**WHAT IS BEING ASKED:** Your reply should be made up of every line in the records below that holds the string "fill".

[Stored data]
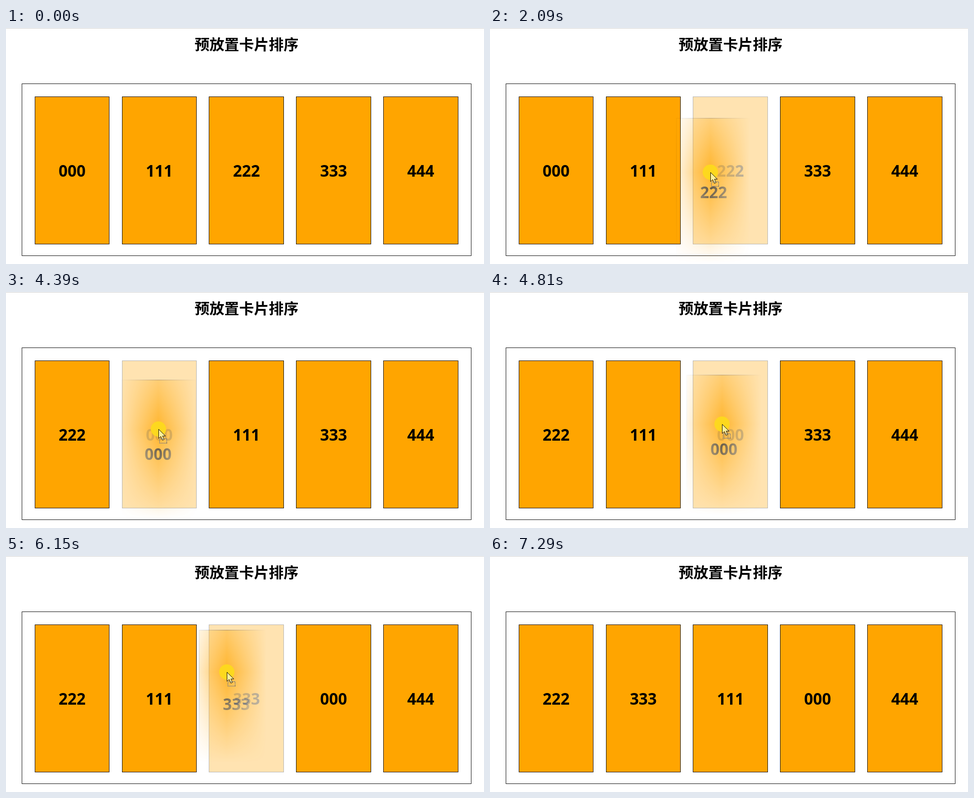
An HTML page for the animation above (8.32 s loop, 1063 px wide and 527 px high).

```html
<!DOCTYPE html>
<html lang="zh-CN">
<head>
<meta charset="utf-8">
<title>卡片排序</title>
<style>
html, body { margin: 0; width: 100%; height: 100%; overflow: hidden; background: #fff; }
#stage { position: relative; width: 1063px; height: 527px; overflow: hidden; color: #000; }
#stage * { position: absolute; box-sizing: border-box; }
#rule { left: 0; top: 0; width: 100%; height: 1px; background: #ccc; }
h1 { margin: 0; left: 0; top: 14px; width: 1070px; text-align: center; white-space: nowrap;
  font: bold 33px/42px "Noto Sans CJK SC", "Noto Sans CJK", sans-serif; }
#box { left: 35px; top: 124px; width: 1000px; height: 385px; border: 1px solid #000; }
.card { top: 153px; width: 166.65px; height: 330px; border: 1px solid #000; background: #ffa500;
  text-align: center; font: bold 35px/329px "Open Sans", "Noto Sans", sans-serif; }
/* The drag image fades away from the pointer at --x, --y */
#ghost { opacity: .74;
  mask-image:
    linear-gradient(90deg, transparent calc(var(--x) - 88px), #000 var(--x), transparent calc(var(--x) + 88px)),
    linear-gradient(transparent calc(var(--y) - 203px), #000 var(--y), transparent calc(var(--y) + 203px));
  mask-composite: intersect; }
#pointer { left: 0; top: 0; width: 1px; height: 1px; overflow: visible; }
</style>
</head>
<body>
<div id="stage">
  <div id="rule"></div>
  <h1>预放置卡片排序</h1>
  <div id="box"></div>
  <div id="cards"></div>
  <div id="ghost" class="card"></div>
  <svg id="pointer">
    <circle id="press" r="17" fill="#fddb1c" fill-opacity=".93"/>
    <path id="arrow" d="M.5 .5V21L5.3 16.6 9 25 12.7 23.3 9.2 15.6H15.5Z" stroke="#000"/>
    <g id="badge" fill="none" shape-rendering="crispEdges">
      <rect x="2.5" y="21.5" width="16" height="10" stroke="#fff"/>
      <rect x="2.5" y="21.5" width="16" height="10" stroke="#000" stroke-dasharray="1 1"/>
    </g>
  </svg>
</div>
<script>
const LOOP = 8320, LEFT = 63.75, WIDTH = 166.65, PITCH = 193.8;
const DRIFT = .027; // the drag image travels slightly further than the pointer
const $ = id => document.getElementById(id);

// Pointer stops: arrival time, departure time, x, y
const stops = [
  [190, 190, 873, 447], [330, 930, 620, 362], [1340, 1540, 573, 343],
  [1680, 1810, 527, 274], [2090, 2090, 490, 322], [2600, 3290, 388, 314],
  [3560, 3630, 148, 263], [4120, 4390, 339, 306], [5280, 5610, 713, 282],
  [5950, 6050, 515, 247], [6480, 6480, 411, 296], [6690, 6760, 345, 300],
  [7230, 7290, 1050, 512]];

// grip is the held point inside the card, dir the way it is carried
const drags = [
  { card: "2", press: 1680, start: 1810, end: 3030, dir: -1, grip: [75, 121] },
  { card: "0", press: 3560, start: 3630, end: 5610, dir: 1, grip: [89, 110] },
  { card: "3", press: 5950, start: 6050, end: 6760, dir: -1, grip: [61, 94] }];

const cards = [..."01234"].map(n => {
  const el = document.createElement("div");
  el.className = "card";
  el.textContent = n.repeat(3);
  $("cards").append(el);
  return el;
});

const show = (el, on) => el.style.display = on ? "" : "none";

function pointerAt(t) {
  const i = stops.findIndex(s => s[0] > t);
  if (i < 1) return stops.at(i).slice(2);
  const [a, b] = [stops[i - 1], stops[i]];
  const u = Math.max(0, (t - a[1]) / (b[0] - a[1]));
  return [2, 3].map(j => Math.round(a[j] + (b[j] - a[j]) * u));
}

// The slot entered last on the way to x
const slotAt = (x, dir) => dir > 0
  ? Math.floor((x - LEFT) / PITCH)
  : Math.ceil((x - LEFT - WIDTH) / PITCH);

// A dragged card takes the slot under the pointer; the others close up
function orderAt(t) {
  const order = [..."01234"];
  for (const d of drags.filter(d => t >= d.start)) {
    const [x] = pointerAt(Math.min(t, d.end));
    order.splice(order.indexOf(d.card), 1);
    order.splice(slotAt(x, d.dir), 0, d.card);
  }
  return order;
}

function drawGhost(drag, x, y) {
  const ghost = $("ghost"), [gx, gy] = drag.grip;
  const left = Math.round(x - gx + DRIFT * (x - pointerAt(drag.start)[0]));
  ghost.textContent = drag.card.repeat(3);
  ghost.style.left = left + "px";
  ghost.style.top = y - gy + "px";
  ghost.style.setProperty("--x", x - left + "px");
  ghost.style.setProperty("--y", gy + "px");
}

function draw(t) {
  const [x, y] = pointerAt(t);
  const held = drags.find(d => t >= d.press && t < d.end);
  const dragging = held && t >= held.start;

  orderAt(t).forEach((n, slot) => {
    cards[n].style.left = LEFT + PITCH * slot + "px";
    cards[n].style.opacity = dragging && n === held.card ? .3 : 1;
  });

  show($("ghost"), dragging);
  if (dragging) drawGhost(held, x, y);

  show($("pointer"), t >= 190 && t < 7290);
  $("pointer").style.transform = `translate(${x}px, ${y}px)`;
  show($("press"), held);
  show($("badge"), dragging);
  $("arrow").setAttribute("fill", held ? "#fff09a" : "#fff");
}

function tick() {
  draw(performance.now() % LOOP);
  requestAnimationFrame(tick);
}
tick();
</script>
</body>
</html>
```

**OUTPUT:**
    <circle id="press" r="17" fill="#fddb1c" fill-opacity=".93"/>
    <g id="badge" fill="none" shape-rendering="crispEdges">
  $("arrow").setAttribute("fill", held ? "#fff09a" : "#fff");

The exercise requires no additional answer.